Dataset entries
((

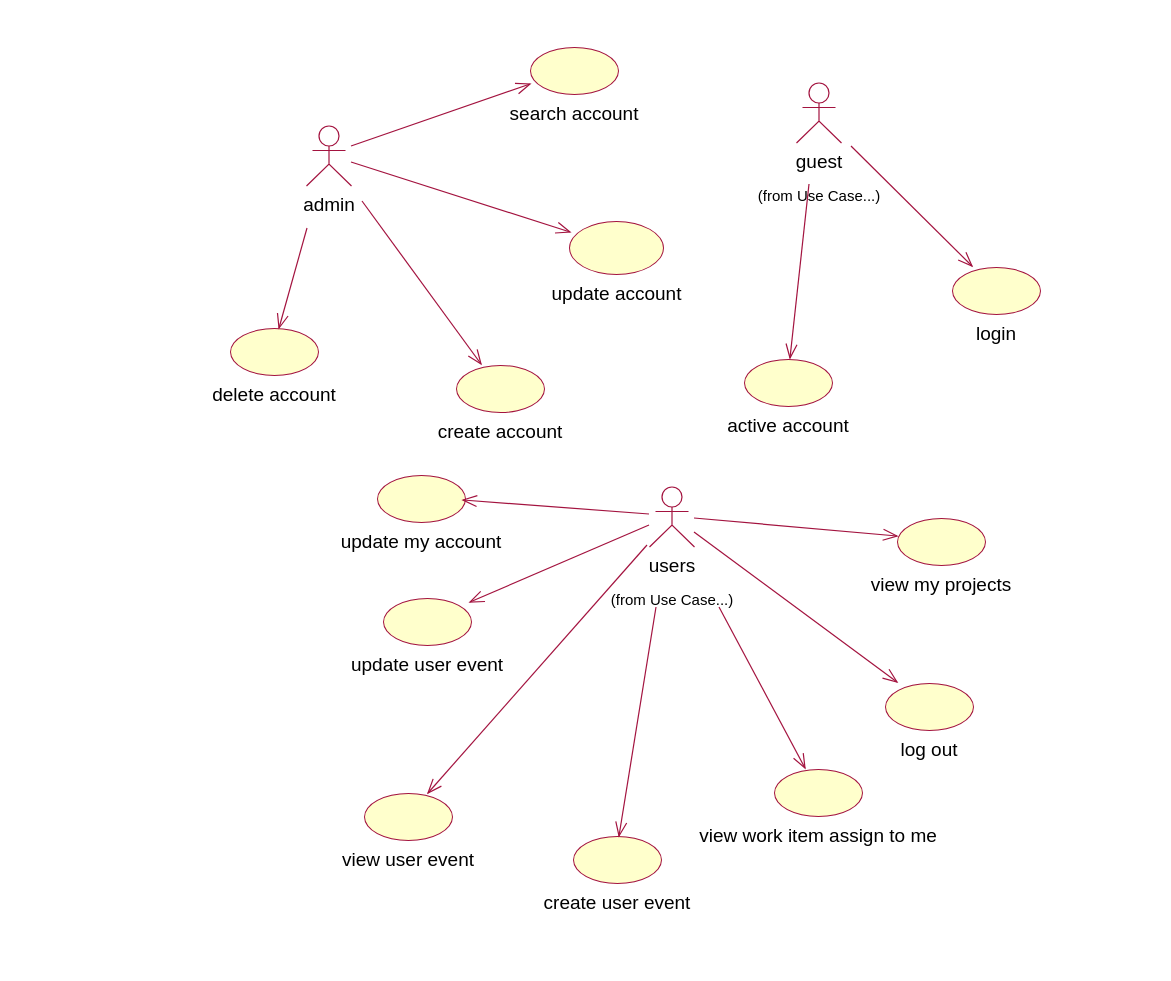
<!DOCTYPE html>
<html lang="en">
<head>
<meta charset="utf-8">
<title>Account and event use cases</title>
<style>
  :root {
    --paper: #ffffff;
    --ink: #000000;
    --line: #a3133f;
    --case-fill: #ffffcc;
  }
  * { box-sizing: border-box; margin: 0; }
  body { background: var(--paper); overflow: hidden; }
  .diagram {
    position: relative;
    width: 1171px;
    height: 981px;
    overflow: hidden;
    background: var(--paper);
    color: var(--ink);
    font: 19px/22px "Liberation Sans", Arial, sans-serif;
  }
  .actor, .case {
    position: absolute;
    left: calc(var(--x) - 130px);
    top: var(--y);
    width: 260px;
    display: flex;
    flex-direction: column;
    align-items: center;
    text-align: center;
    white-space: nowrap;
  }
  .case { gap: 8px; }
  .case::before {
    content: "";
    width: 87px;
    height: 46px;
    border: 1.3px solid var(--line);
    border-radius: 50%;
    background: var(--case-fill);
  }
  .case.large::before { width: 93px; height: 52px; }
  .figure { width: 46px; height: 62px; margin-bottom: 7px; }
  .origin { margin-top: 14px; font-size: 15px; line-height: 18px; }
  .figure, .links { display: block; fill: none; stroke: var(--line); stroke-width: 1.2; }
  .links { position: absolute; left: 0; top: 0; }
  .links line { marker-end: url(#arrow); }
</style>
</head>
<body>
<main class="diagram">

  <section class="actor" style="--x:329px; --y:125px">
    <svg class="figure" viewBox="0 0 46 62" aria-hidden="true">
      <defs>
        <g id="stick-figure">
          <circle cx="23" cy="11" r="10"/>
          <path d="M23 21V39M6.500 25.500H39.500M.5 61L23 39L45.500 61"/>
        </g>
      </defs>
      <use href="#stick-figure"/>
    </svg>
    <span>admin</span>
  </section>
  <div class="case" style="--x:574px; --y:47px">search account</div>
  <div class="case large" style="--x:616.500px; --y:221px">update account</div>
  <div class="case" style="--x:274px; --y:328px">delete account</div>
  <div class="case" style="--x:500px; --y:365px">create account</div>

  <section class="actor" style="--x:819px; --y:82px">
    <svg class="figure" viewBox="0 0 46 62" aria-hidden="true"><use href="#stick-figure"/></svg>
    <span>guest</span>
    <span class="origin">(from Use Case...)</span>
  </section>
  <div class="case" style="--x:996px; --y:267px">login</div>
  <div class="case" style="--x:788px; --y:359px">active account</div>

  <section class="actor" style="--x:672px; --y:486px">
    <svg class="figure" viewBox="0 0 46 62" aria-hidden="true"><use href="#stick-figure"/></svg>
    <span>users</span>
    <span class="origin">(from Use Case...)</span>
  </section>
  <div class="case" style="--x:421px; --y:475px">update my account</div>
  <div class="case" style="--x:427px; --y:598px">update user event</div>
  <div class="case" style="--x:408px; --y:793px">view user event</div>
  <div class="case" style="--x:617px; --y:836px">create user event</div>
  <div class="case" style="--x:818px; --y:769px">view work item assign to me</div>
  <div class="case" style="--x:929px; --y:683px">log out</div>
  <div class="case" style="--x:941px; --y:518px">view my projects</div>

  <svg class="links" width="1171" height="981" viewBox="0 0 1171 981" aria-hidden="true">
    <defs>
      <marker id="arrow" markerUnits="userSpaceOnUse" markerWidth="18" markerHeight="14" refX="15" refY="7" orient="auto">
        <path d="M1 1.500L15 7L1 12.500"/>
      </marker>
    </defs>
    <g class="admin-links">
      <line x1="351" y1="146" x2="530" y2="84"/>
      <line x1="351" y1="162" x2="570" y2="232"/>
      <line x1="362" y1="201" x2="481" y2="364"/>
      <line x1="307" y1="228" x2="279" y2="328"/>
    </g>
    <g class="guest-links">
      <line x1="851" y1="146" x2="972" y2="266"/>
      <line x1="809" y1="184" x2="790" y2="358"/>
    </g>
    <g class="user-links">
      <line x1="649" y1="514" x2="463" y2="500"/>
      <line x1="649" y1="525" x2="470" y2="602"/>
      <line x1="647" y1="545" x2="428" y2="793"/>
      <line x1="656" y1="607" x2="619" y2="836"/>
      <line x1="719" y1="607" x2="805" y2="768"/>
      <line x1="694" y1="532" x2="897" y2="682"/>
      <line x1="694" y1="518" x2="897" y2="536"/>
    </g>
  </svg>
</main>
</body>
</html>
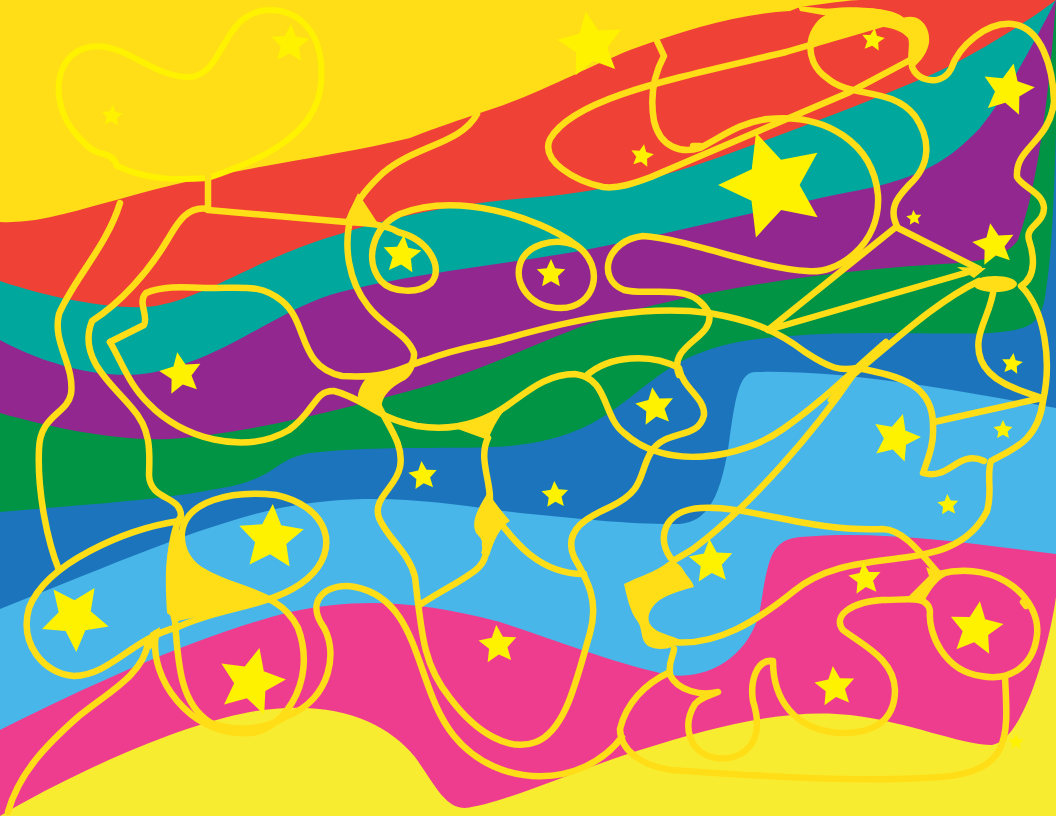
<!DOCTYPE html>
<html lang="en">
<head>
<meta charset="utf-8">
<title>Rainbow waves and stars</title>
<style>
:root {
  --gold: #ffde17; --red: #ef4136; --teal: #00a79d; --purple: #92278f; --green: #009444;
  --blue: #1c75bc; --sky: #49b6ea; --pink: #ee3d8f; --lemon: #f8ec31; --star: #fff200;
}
html, body { margin: 0; overflow: hidden; background: var(--gold); }
svg { display: block; width: 1056px; height: 816px; }
.red { fill: var(--red); } .teal { fill: var(--teal); } .purple { fill: var(--purple); }
.green { fill: var(--green); } .blue { fill: var(--blue); } .sky { fill: var(--sky); }
.pink { fill: var(--pink); } .lemon { fill: var(--lemon); }
.lines { fill: none; stroke: var(--gold); stroke-width: 6.5; stroke-linecap: round; stroke-linejoin: round; }
.patches { fill: var(--gold); }
.bean { fill: none; stroke: var(--star); stroke-width: 6; stroke-linecap: round; }
.stars { fill: var(--star); }
</style>
</head>
<body>
<svg viewBox="0 0 1056 816" role="img" aria-label="Rainbow waves crossed by looping yellow lines and stars">
  <defs>
    <polygon id="star" points="0,-100 28,-39 95,-31 46,15 59,81 0,48 -59,81 -46,15 -95,-31 -28,-39"/>
  </defs>

  <g id="waves">
    <rect width="1056" height="816" fill="var(--gold)"/>
    <path class="red" d="M0 222C40 224 80 209 120 199C220 169 330 158 410 138C440 126 460 120 480 113C530 98 590 66 630 50C690 28 740 14 790 11L800 7C830 3 850 0 860 0H1056V816H0Z"/>
    <path class="teal" d="M0 281C50 298 110 309 145 307C200 303 250 260 340 234C400 214 470 202 540 197C610 190 660 178 720 157C800 128 900 90 950 66C990 45 1030 20 1056 0V816H0Z"/>
    <path class="purple" d="M0 340C40 362 100 381 150 373C220 361 270 315 330 295C400 275 500 265 580 251C680 232 780 205 860 190C920 178 950 160 980 128C1010 90 1035 40 1056 0V816H0Z"/>
    <path class="green" d="M0 413C60 430 120 441 170 439C250 433 340 410 420 388C500 365 560 330 620 314C700 292 800 275 900 267C960 262 1000 265 1018 240C1040 180 1050 80 1056 0V816H0Z"/>
    <path class="blue" d="M0 512C80 505 160 500 210 490C280 480 270 460 310 453C380 445 460 450 510 446C600 437 620 400 670 368C700 350 730 340 790 336C860 330 940 335 990 333C1030 330 1042 325 1046 290C1052 250 1054 200 1056 130V816H0Z"/>
    <path class="sky" d="M0 609C100 570 200 525 280 508C380 489 450 505 520 513C580 519 640 525 680 524C715 521 722 480 728 450C735 400 738 373 755 372C850 370 950 390 1056 408V816H0Z"/>
    <path class="pink" d="M0 730C100 680 200 635 290 612C360 597 420 601 500 622C570 645 620 665 670 675C710 680 750 655 760 610C768 560 770 540 800 537C880 530 960 542 1056 554V816H0Z"/>
    <path class="lemon" d="M0 816L10 810C80 770 180 725 250 712C330 698 385 720 415 757C435 785 445 808 465 808C500 805 590 765 640 750C720 725 790 708 850 715C910 722 960 745 992 745C1025 740 1050 640 1056 597V816Z"/>
  </g>

  <path class="bean" transform="translate(1 1)" d="M98 152C108 153 114 158 116 165C148 180 180 179 207 177C250 162 316 138 320 82C324 34 300 9 268 9C220 11 225 71 190 76C150 77 125 40 88 46C50 54 50 106 75 133C85 145 91 150 98 152"/>

  <g class="patches">
    <path d="M358 193L377 222L344 223Z"/>
    <path d="M371 373C364 380 356 390 358 402L382 413C379 397 391 387 405 380C413 374 416 366 416 357L408 368C398 374 384 376 371 373Z"/>
    <path d="M455 428C480 421 496 412 512 402C500 414 494 425 488 440Z"/>
    <path d="M488 492C494 502 502 512 510 521C500 527 494 540 489 556L481 553C485 543 481 538 476 533C470 520 480 506 488 492Z"/>
    <path d="M177 520C180 542 186 558 201 568C222 580 250 590 272 598C240 608 215 611 205 615L178 621L167 613C165 580 164 548 177 520Z"/>
    <path d="M624 584C640 576 656 572 668 562C674 560 680 564 684 571C688 578 692 580 694 587C676 592 660 596 652 608C646 617 648 625 656 630C664 635 674 636 680 640C674 650 658 651 648 646C640 640 643 630 638 622C630 612 627 597 624 584Z"/>
    <path d="M810 12C840 4 890 6 903 18C920 12 931 28 929 43C926 57 918 63 911 70C905 60 911 46 908 38C900 28 880 24 860 28C842 32 828 38 817 46L809 50C809 34 814 20 826 15Z"/>
    <path d="M798 6L840 10V18L800 11Z"/>
    <ellipse cx="995" cy="284" rx="22" ry="8"/>
    <path d="M957 267L986 268L974 278Z"/>
    <path d="M926 567L946 576C936 581 930 591 925 600L907 598L929 576Z"/>
    <path d="M150 633L160 627L158 641L150 650Z"/>
  </g>

  <g class="lines" transform="translate(1 1)">
    <g id="left-loops">
      <path d="M119 202C106 245 72 279 58 313C51 342 74 364 70 393C66 413 39 414 38 448C36 492 47 542 58 569"/>
      <path d="M207 175V208C186 204 176 223 167 238C147 272 119 302 91 320L89 326C80 360 112 384 131 407C150 428 149 450 148 474C149 500 180 494 180 515C168 535 165 590 174 620C177 665 180 704 210 722"/>
      <path d="M207 209L345 221C364 222 384 223 397 231C429 239 443 268 430 282C418 293 391 292 380 280C363 260 371 226 399 213C455 191 536 215 575 244C606 266 594 307 560 307C529 307 513 283 519 263C525 244 553 235 576 245"/>
      <path d="M476 113C460 143 415 144 382 172C366 187 359 196 351 212C341 245 348 281 367 305C382 326 405 331 413 352C415 372 385 382 371 390C382 420 404 440 399 466C395 487 371 497 378 517C386 537 408 551 414 576C421 640 424 666 449 697C476 733 509 751 535 741C565 729 575 680 589 632C598 600 587 580 573 556C561 528 589 515 609 506C645 489 637 473 650 451"/>
      <path d="M109 341L143 324C148 315 136 301 145 292C161 285 180 286 207 287C244 287 260 283 281 300C308 322 296 365 341 375C390 378 400 366 425 359C460 346 478 345 500 339C580 316 648 304 708 312C748 319 774 328 804 351C830 368 839 370 856 367C900 375 933 384 932 426C933 440 929 453 922 472C948 480 957 448 983 460"/>
      <path d="M109 341C122 364 129 385 148 403C180 437 243 455 288 429C314 411 313 389 333 390C363 397 374 417 416 425C455 431 485 420 507 404C527 390 546 373 574 373C608 377 601 415 623 432C665 470 740 458 782 428C820 402 850 371 885 341"/>
      <path d="M178 520C125 528 45 562 28 607C18 643 43 673 73 675C110 674 130 638 177 626C221 605 273 606 306 578C341 548 327 505 275 494C230 489 185 500 181 531C179 550 190 565 205 572C239 591 280 591 297 627C318 683 278 736 242 732C190 733 147 678 155 632"/>
      <path d="M210 722C226 728 258 733 286 715C330 699 339 648 320 622C305 596 330 581 354 586C421 599 413 686 453 735C497 789 582 788 621 736"/>
      <path d="M147 642C142 674 106 692 78 715C45 744 18 772 7 811"/>
    </g>
    <g id="centre-loops">
      <path d="M487 437C476 459 493 485 488 506C514 544 540 573 583 573"/>
      <path d="M484 543C490 569 465 574 420 603"/>
      <path d="M585 375C608 354 650 352 678 367C682 388 704 396 703 414C697 440 665 427 650 451"/>
      <path d="M767 329L895 226M767 329L978 268M978 268L897 227C885 206 900 193 908 184C930 164 930 138 914 115C890 85 850 98 826 77C800 59 806 22 834 14C854 8 890 9 902 20C920 18 923 45 911 58L849 91L650 176C634 182 617 188 602 186C574 180 539 160 549 138C573 96 676 77 785 51C830 38 860 29 891 20"/>
      <path d="M656 40L663 55C649 81 650 103 653 120C659 146 680 153 699 147C722 135 740 121 767 118C825 112 872 142 877 194C880 244 836 274 806 270C760 268 687 238 642 235C605 239 595 278 623 289C649 296 691 279 708 312C714 338 666 343 678 374"/>
      <path d="M692 145H699"/>
    </g>
    <g id="right-loops">
      <path d="M911 58C906 76 938 90 950 68C958 44 986 21 1011 23C1040 26 1052 65 1053 101C1048 142 1014 146 1016 176C1022 187 1042 191 1043 207C1043 223 1024 225 1028 239C1032 251 1037 275 1020 285C1044 309 1051 360 1042 400C1037 440 1012 448 990 460C985 476 992 489 986 510C968 546 932 553 900 557C865 562 825 564 793 590C756 620 715 646 670 641"/>
      <path d="M993 285C991 314 970 333 980 359C989 381 1017 389 1041 397L933 421"/>
      <path d="M978 280C938 299 900 334 852 374C816 427 750 505 692 548L672 560C654 539 662 509 700 507C747 504 806 531 882 528C902 529 917 549 938 573C1000 558 1040 600 1036 634C1032 669 1005 680 980 675C943 670 927 632 929 611C928 592 900 600 881 599C850 601 831 615 842 629C863 645 893 658 894 689C894 724 866 733 839 732C793 729 772 698 772 660C755 658 749 681 752 700C766 744 740 760 715 757C687 752 681 724 694 703C699 697 707 695 717 691C700 695 677 690 669 674C667 660 673 654 673 648"/>
      <path d="M860 364L830 399"/>
      <path d="M669 671C643 683 625 703 619 728C619 750 642 765 670 769C760 775 855 782 940 776C1011 770 1007 735 1004 676"/>
      <path d="M1022 601L1025 605"/>
    </g>
  </g>

  <g class="stars">
    <use href="#star" transform="translate(290 44) rotate(3) scale(.2)"/>
    <use href="#star" transform="translate(112 116) rotate(5) scale(.11)"/>
    <use id="top-star" href="#star" transform="translate(591 45) rotate(-9) scale(.34)"/>
    <use href="#star" transform="translate(873 40) rotate(8) scale(.12)"/>
    <use href="#star" transform="translate(1008 90) rotate(12) scale(.27)"/>
    <use href="#star" transform="translate(642 156) rotate(10) scale(.12)"/>
    <use id="large-star" href="#star" transform="translate(773 185) rotate(-18) scale(.55)"/>
    <use href="#star" transform="translate(914 218) rotate(-5) scale(.08)"/>
    <use href="#star" transform="translate(994 245) rotate(-10) scale(.22)"/>
    <use href="#star" transform="translate(402 255) rotate(5) scale(.2)"/>
    <use href="#star" transform="translate(551 274) scale(.15)"/>
    <use href="#star" transform="translate(181 374) rotate(-10) scale(.22)"/>
    <use href="#star" transform="translate(1012 364) rotate(8) scale(.11)"/>
    <use href="#star" transform="translate(1003 430) scale(.1)"/>
    <use href="#star" transform="translate(896 438) rotate(16) scale(.25)"/>
    <use href="#star" transform="translate(655 407) rotate(-8) scale(.2)"/>
    <use href="#star" transform="translate(423 476) rotate(-6) scale(.15)"/>
    <use href="#star" transform="translate(555 495) rotate(-3) scale(.14)"/>
    <use href="#star" transform="translate(948 505) rotate(-4) scale(.11)"/>
    <use href="#star" transform="translate(271 538) rotate(3) scale(.34)"/>
    <use href="#star" transform="translate(711 562) rotate(-4) scale(.23)"/>
    <use href="#star" transform="translate(75 617) rotate(34) scale(.35)"/>
    <use href="#star" transform="translate(251 682) rotate(14) scale(.35)"/>
    <use href="#star" transform="translate(498 645) rotate(-5) scale(.2)"/>
    <use href="#star" transform="translate(865 579) rotate(-6) scale(.17)"/>
    <use href="#star" transform="translate(976 629) rotate(8) scale(.28)"/>
    <use href="#star" transform="translate(835 687) rotate(-6) scale(.21)"/>
    <use href="#star" transform="translate(1016 742) scale(.08)"/>
  </g>
</svg>
</body>
</html>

))

■ **Task goal**
Pull every line with the string "links" from the data above.

■ **Exercise solution**
  .figure, .links { display: block; fill: none; stroke: var(--line); stroke-width: 1.2; }
  .links { position: absolute; left: 0; top: 0; }
  .links line { marker-end: url(#arrow); }
  <svg class="links" width="1171" height="981" viewBox="0 0 1171 981" aria-hidden="true">
    <g class="admin-links">
    <g class="guest-links">
    <g class="user-links">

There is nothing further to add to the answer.